# [DESCRIPTION OF THE TASK]
From the data below, copy out every line in which the word "Sans" occurs.

++++

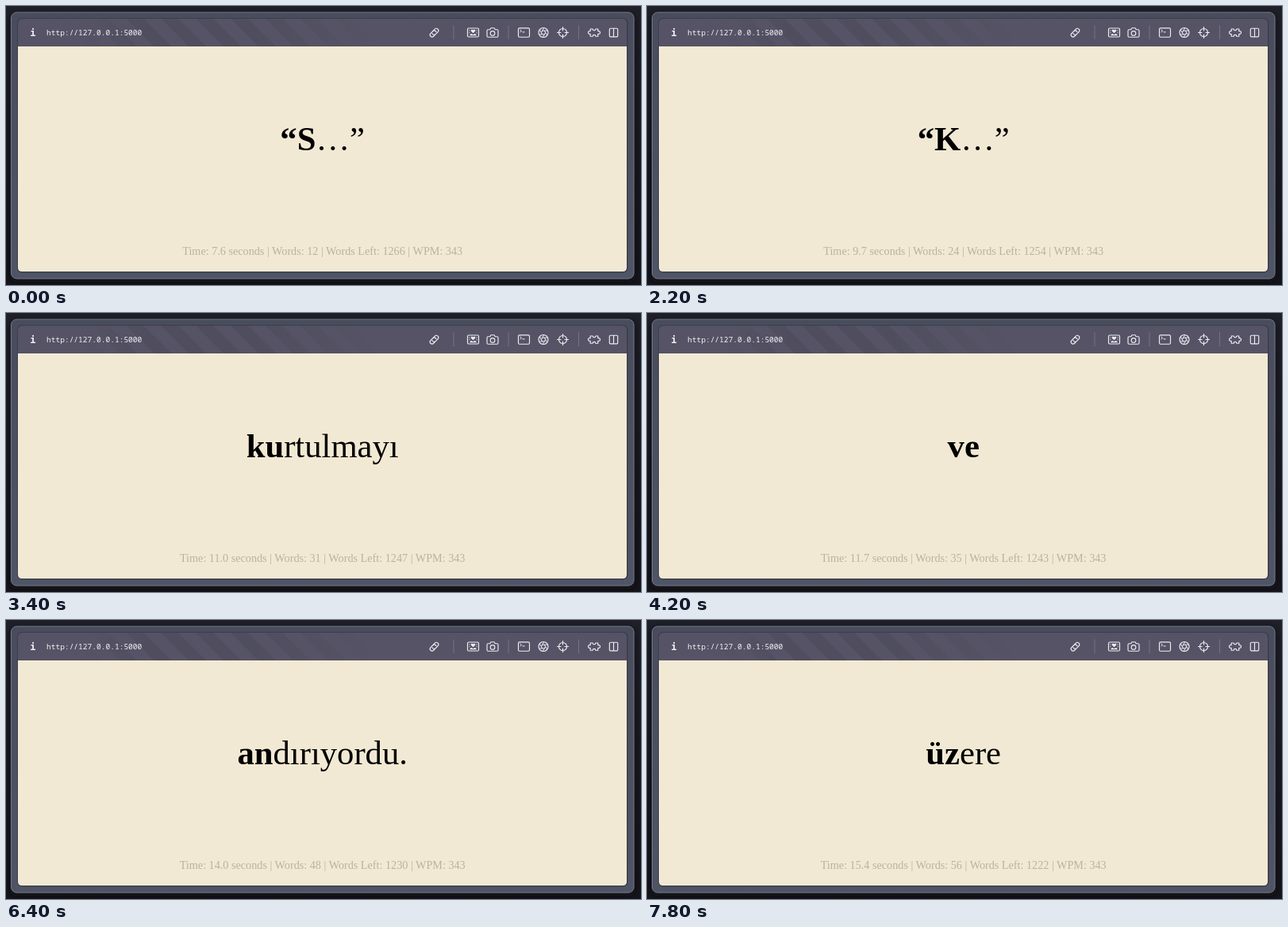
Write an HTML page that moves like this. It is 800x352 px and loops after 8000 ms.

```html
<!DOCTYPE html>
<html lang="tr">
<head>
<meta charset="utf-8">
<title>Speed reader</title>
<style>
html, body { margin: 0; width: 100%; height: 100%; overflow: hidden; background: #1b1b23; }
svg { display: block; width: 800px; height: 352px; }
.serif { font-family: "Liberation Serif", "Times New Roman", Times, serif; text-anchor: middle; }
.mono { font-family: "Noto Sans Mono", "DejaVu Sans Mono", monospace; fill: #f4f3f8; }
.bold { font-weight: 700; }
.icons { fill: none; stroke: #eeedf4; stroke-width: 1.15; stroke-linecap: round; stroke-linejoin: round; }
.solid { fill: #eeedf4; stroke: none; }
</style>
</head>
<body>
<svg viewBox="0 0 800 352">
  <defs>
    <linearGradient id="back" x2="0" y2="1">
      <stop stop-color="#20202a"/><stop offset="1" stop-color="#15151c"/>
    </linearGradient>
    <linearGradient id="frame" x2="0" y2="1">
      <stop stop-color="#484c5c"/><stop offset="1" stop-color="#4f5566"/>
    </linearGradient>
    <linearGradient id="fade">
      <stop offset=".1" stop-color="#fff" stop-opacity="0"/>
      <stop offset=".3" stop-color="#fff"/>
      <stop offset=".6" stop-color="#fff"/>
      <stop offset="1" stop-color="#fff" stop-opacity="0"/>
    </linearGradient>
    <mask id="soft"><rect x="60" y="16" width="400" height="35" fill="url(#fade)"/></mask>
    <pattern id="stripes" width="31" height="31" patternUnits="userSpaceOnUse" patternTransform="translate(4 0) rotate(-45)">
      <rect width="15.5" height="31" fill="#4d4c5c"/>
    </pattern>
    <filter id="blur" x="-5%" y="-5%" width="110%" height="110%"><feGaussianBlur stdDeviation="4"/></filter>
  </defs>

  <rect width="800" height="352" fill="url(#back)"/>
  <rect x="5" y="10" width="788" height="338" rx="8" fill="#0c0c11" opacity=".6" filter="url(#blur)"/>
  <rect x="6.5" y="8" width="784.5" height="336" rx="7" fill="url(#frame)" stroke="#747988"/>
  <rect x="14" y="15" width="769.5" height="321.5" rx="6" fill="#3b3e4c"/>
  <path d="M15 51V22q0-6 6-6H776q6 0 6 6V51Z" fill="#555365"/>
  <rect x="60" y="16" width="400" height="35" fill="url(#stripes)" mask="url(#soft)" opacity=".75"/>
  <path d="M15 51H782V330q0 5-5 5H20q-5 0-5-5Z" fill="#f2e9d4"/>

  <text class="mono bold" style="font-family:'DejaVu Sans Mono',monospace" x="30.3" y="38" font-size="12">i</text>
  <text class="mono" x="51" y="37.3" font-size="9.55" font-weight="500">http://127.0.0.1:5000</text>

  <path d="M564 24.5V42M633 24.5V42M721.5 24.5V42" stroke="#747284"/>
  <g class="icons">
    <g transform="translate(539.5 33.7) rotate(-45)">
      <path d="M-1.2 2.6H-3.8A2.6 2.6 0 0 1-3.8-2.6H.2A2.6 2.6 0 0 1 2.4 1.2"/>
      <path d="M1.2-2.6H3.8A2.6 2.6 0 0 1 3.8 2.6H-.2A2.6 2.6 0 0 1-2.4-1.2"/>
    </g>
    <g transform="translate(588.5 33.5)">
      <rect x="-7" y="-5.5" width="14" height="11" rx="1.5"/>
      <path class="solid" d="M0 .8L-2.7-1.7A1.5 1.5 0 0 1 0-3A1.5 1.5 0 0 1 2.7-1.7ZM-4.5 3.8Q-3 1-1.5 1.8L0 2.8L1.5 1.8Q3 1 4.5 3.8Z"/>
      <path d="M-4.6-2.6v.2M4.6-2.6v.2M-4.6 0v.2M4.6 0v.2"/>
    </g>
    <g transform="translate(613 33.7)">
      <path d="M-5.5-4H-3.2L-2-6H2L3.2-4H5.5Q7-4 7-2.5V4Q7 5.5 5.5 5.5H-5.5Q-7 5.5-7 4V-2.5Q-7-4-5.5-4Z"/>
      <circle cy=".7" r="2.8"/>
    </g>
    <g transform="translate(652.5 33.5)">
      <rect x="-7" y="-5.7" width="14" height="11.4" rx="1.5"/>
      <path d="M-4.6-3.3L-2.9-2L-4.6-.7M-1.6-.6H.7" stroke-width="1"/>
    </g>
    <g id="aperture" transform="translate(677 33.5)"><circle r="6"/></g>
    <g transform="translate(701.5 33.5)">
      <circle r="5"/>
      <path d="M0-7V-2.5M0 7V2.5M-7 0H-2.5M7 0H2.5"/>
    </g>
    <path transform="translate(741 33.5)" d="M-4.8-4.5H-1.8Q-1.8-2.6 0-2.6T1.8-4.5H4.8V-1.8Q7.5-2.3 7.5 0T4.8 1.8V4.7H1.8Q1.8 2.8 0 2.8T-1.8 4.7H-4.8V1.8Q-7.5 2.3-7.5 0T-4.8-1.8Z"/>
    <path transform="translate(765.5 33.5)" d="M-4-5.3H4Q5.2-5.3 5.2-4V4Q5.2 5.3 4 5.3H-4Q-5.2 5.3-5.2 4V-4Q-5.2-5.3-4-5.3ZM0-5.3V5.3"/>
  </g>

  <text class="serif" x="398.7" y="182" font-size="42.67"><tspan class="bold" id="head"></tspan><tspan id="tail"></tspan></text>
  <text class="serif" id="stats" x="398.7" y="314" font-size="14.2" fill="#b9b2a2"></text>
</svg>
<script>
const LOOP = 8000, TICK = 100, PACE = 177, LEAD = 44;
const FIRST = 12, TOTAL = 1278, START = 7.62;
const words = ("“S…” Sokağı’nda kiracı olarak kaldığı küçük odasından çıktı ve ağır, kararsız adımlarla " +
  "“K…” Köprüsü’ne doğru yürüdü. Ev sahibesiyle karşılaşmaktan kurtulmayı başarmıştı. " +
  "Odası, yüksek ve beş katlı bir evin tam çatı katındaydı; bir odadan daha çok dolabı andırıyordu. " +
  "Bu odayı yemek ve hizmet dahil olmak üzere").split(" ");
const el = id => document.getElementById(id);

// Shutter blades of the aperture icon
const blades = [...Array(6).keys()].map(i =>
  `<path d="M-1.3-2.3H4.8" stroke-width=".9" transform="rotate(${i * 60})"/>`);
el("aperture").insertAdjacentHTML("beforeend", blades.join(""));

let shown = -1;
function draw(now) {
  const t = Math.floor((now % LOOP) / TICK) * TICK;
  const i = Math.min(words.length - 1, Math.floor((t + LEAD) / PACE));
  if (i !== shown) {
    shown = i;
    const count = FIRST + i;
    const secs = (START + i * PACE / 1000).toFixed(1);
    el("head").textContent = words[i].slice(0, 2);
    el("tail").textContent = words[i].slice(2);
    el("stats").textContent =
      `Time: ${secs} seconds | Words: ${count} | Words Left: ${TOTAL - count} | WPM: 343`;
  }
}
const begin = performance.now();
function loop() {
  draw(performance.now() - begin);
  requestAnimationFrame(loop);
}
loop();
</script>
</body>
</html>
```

++++

# [OUTPUT FOR THIS EXERCISE]
.mono { font-family: "Noto Sans Mono", "DejaVu Sans Mono", monospace; fill: #f4f3f8; }
  <text class="mono bold" style="font-family:'DejaVu Sans Mono',monospace" x="30.3" y="38" font-size="12">i</text>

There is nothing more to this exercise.